Instead, the Government’s immediate focus will be on continuing its negotiations over a free trade agreement with the European Union.

However, British High Commissioner Jonathan Sinclair has warned earlier in the year that Britain was New Zealand biggest supporter in trying to achieve that.

So whether that will make any difference remains to be seen.

Trade Minister Todd McClay told POLITIK last night it could be “many, many years” before New Zealand would be able to complete a bilateral deal with Britain.

He believes the negotiations between Britain and the EU will be a lengthy process.

“Conservatively it’s years and years before anything significant probably happens,” he said.

That’s because of the sheer enormity of the trade negotiation task the country now faces would mean that new agreements will have to wait.

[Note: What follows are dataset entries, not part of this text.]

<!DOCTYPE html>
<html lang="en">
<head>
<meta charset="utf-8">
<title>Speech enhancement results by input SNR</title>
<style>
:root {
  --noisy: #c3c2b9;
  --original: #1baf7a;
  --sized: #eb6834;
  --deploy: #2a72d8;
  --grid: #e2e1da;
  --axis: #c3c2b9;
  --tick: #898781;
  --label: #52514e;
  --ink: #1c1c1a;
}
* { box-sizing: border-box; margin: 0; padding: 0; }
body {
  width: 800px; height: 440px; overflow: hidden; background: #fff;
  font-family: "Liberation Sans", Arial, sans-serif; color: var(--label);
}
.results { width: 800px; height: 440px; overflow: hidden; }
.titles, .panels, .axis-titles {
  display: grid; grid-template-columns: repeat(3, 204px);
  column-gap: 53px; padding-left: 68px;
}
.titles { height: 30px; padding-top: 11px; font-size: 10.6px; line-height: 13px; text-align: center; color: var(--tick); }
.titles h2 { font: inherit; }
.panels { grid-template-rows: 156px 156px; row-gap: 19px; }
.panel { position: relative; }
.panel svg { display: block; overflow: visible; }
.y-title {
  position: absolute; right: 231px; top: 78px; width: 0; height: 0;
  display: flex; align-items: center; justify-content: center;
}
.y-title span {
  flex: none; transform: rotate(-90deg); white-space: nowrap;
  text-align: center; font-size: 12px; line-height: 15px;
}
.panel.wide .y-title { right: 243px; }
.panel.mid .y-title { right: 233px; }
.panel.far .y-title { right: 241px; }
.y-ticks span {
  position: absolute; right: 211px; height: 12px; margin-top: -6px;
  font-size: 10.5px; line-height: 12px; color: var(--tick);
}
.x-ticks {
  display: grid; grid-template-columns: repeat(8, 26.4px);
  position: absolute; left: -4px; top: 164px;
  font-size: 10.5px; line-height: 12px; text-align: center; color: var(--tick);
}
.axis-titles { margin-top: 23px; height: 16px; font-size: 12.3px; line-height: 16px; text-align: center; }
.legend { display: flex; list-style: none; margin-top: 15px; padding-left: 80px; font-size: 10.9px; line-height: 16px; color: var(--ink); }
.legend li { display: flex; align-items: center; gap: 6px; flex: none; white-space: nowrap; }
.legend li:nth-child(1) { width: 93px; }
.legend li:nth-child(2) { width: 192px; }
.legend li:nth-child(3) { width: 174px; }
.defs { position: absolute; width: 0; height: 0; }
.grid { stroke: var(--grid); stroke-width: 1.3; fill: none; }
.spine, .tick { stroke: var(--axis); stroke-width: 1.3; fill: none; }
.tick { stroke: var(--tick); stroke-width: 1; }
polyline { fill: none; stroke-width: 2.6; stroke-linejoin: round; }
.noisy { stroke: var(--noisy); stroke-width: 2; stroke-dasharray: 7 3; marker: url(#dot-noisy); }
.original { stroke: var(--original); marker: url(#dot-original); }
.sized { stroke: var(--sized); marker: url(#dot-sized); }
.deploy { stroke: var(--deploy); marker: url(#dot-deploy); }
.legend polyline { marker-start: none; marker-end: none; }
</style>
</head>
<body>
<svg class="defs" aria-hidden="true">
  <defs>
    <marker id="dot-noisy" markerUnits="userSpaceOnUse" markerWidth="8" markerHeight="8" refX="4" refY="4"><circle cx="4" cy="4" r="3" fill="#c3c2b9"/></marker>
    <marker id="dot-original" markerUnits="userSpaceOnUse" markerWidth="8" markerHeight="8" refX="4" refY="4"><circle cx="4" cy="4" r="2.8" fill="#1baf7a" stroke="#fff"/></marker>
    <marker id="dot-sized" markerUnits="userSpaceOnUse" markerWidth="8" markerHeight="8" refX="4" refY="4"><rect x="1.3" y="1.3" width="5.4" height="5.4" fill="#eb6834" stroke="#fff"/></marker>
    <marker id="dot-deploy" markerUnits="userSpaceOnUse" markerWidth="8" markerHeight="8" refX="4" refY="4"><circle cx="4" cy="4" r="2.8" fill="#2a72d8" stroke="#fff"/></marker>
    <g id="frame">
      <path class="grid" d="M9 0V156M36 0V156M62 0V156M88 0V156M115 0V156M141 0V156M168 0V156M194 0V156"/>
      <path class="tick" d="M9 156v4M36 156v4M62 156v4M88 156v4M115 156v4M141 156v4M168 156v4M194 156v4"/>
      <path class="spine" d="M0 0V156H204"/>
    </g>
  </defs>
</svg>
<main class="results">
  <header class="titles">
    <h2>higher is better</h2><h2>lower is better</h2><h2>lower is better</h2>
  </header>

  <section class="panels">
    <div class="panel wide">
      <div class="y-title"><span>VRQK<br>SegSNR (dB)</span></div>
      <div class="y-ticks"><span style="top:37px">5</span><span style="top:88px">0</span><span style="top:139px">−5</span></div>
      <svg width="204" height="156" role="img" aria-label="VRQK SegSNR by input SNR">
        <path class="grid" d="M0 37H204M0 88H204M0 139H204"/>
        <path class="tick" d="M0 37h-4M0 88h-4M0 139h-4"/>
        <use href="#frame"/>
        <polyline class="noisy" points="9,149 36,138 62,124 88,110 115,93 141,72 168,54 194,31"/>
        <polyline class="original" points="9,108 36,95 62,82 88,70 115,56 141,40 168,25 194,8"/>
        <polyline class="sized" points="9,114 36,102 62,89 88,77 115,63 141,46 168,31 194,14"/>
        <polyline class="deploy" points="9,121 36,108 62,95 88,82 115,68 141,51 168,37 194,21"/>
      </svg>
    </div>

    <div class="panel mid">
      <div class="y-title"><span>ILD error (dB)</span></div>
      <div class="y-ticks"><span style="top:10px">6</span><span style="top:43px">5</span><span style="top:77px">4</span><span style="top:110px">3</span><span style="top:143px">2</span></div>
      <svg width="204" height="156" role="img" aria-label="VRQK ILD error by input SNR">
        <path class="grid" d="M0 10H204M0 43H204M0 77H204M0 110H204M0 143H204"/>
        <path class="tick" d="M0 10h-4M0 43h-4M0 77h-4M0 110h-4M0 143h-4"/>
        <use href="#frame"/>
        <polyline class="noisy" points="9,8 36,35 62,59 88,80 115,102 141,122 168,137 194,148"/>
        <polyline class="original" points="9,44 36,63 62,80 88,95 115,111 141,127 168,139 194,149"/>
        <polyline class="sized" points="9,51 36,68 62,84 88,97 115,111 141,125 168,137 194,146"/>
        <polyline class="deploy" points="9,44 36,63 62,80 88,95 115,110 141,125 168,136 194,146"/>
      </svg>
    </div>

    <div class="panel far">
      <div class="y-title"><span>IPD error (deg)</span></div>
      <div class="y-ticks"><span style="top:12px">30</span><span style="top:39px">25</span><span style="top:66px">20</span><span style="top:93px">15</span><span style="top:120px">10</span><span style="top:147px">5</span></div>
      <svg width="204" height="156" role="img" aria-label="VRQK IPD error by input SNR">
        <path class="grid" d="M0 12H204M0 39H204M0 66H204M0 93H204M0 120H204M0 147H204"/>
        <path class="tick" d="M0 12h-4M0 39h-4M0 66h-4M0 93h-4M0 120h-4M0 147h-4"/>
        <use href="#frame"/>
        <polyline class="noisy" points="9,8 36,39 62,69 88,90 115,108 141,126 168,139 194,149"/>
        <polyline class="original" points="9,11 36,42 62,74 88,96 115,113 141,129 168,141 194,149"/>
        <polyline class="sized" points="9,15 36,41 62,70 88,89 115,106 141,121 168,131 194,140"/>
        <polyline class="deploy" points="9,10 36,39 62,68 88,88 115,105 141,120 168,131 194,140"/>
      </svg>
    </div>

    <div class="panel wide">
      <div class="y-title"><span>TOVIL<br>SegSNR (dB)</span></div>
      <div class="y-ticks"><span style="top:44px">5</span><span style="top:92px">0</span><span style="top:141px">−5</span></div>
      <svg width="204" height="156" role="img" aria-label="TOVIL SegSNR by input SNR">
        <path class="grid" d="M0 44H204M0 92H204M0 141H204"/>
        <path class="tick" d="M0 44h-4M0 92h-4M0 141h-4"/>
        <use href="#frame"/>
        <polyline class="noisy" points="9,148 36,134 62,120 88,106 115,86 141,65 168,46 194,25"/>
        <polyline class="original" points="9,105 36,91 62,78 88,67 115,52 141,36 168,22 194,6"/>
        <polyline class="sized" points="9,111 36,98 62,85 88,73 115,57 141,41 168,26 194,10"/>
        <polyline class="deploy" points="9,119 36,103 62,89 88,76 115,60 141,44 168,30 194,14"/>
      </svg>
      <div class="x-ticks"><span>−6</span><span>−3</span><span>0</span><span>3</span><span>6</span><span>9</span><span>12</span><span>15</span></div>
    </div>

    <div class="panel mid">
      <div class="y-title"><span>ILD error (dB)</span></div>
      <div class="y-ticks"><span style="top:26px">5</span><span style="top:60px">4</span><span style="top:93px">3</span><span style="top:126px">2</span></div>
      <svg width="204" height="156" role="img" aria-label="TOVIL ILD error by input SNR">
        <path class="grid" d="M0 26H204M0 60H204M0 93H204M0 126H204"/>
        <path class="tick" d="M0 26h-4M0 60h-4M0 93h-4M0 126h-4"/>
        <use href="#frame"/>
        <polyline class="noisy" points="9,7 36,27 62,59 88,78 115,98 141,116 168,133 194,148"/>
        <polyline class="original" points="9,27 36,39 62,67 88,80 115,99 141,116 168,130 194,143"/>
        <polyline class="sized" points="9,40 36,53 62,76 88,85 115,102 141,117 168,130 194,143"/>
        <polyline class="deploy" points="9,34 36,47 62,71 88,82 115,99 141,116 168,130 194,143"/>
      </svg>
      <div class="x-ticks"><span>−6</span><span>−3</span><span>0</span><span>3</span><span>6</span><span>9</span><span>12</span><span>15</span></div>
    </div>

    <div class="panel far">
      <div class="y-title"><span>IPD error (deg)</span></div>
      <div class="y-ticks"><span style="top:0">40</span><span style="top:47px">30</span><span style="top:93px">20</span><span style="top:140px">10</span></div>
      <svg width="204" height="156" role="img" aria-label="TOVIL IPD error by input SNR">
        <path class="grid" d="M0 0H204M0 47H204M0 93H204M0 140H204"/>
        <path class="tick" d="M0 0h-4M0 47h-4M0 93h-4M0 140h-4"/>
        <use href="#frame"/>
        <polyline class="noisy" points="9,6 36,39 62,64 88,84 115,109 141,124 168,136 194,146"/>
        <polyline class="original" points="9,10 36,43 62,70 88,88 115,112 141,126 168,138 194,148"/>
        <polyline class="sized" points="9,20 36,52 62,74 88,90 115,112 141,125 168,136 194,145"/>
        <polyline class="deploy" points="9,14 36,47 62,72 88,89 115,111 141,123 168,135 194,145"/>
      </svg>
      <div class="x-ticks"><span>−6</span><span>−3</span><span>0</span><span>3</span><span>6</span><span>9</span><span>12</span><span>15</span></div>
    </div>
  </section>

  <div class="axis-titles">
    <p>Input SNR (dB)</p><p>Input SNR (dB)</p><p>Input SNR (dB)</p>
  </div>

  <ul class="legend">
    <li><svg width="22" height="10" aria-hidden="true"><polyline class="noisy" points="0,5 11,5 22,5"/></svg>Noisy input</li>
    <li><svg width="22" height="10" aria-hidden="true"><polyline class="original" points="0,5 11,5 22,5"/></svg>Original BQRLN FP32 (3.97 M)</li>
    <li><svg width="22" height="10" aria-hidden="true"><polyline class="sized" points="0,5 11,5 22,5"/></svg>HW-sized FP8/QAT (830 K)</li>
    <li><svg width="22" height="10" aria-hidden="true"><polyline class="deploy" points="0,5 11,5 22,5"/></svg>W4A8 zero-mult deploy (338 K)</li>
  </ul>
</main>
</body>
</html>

The BBC quoted one British MP yesterday suggesting that withdrawal from the EU would involve at least 70 pieces of legislation; the French newspaper, Le Figaro, has raised questions about telephone roaming agreements and air rights across the EU for British airlines.

Britain has 100 business investment treaties with various EU members.


Mr McClay said that Britain would have to get a new passport, and even the movement of pets would require new agreements.

And Britain has joined many international institutions and agreements through the EU rather than as a separate nation.

Given that British exports to New Zealand account for less than one per cent of its total export trade, the country’s chance of getting being given an early priority would seem slim.

Mr McClay said he doubted that trade relations with New Zealand would be on the top of anyone’s agenda in Brussels or London this week.

But he said he had received assurances that the current trading relationship continues and as far as the Free Trade Agreement is concerned he had an assurance that the desire to negotiate it remained.

He would be seeing the European Trade Commissioner at the G20 meeting in Shanghai in a fortnight July, to discuss New Zealand’s best way forward, in light of the referendum result.

“I don’t expect a significant slippage in timing given that we are looking for a launch during next year,” he said.

However although our trade with the remaining 27 members of the U is worth $7 billion while our trade with Britain is $3.5 billion, he said both were important relationships, and we would continue to protect and if possible increase the trade with Britain.

Other political reaction to the Brexit has been muted with only NZ First Leader, Winston Peters, who campaigned for the Leave campaign suggesting that New Zealand should be lobbying for a Commonwealth Free Trade Agreement.

Mr Peters probably feels hearted by what he will undoubtedly see as an anti-globalisation vote in Britain, but Mr McClay is not so sure it was.

He said there had been parts of the UK that had always been uncomfortable with the EU.

For the immediate future though, the concerns would be the economy and global movements there.

But he said we had proved that we could survive the GFC, and he believed we were well placed to withstand any shocks that might occur in global markets.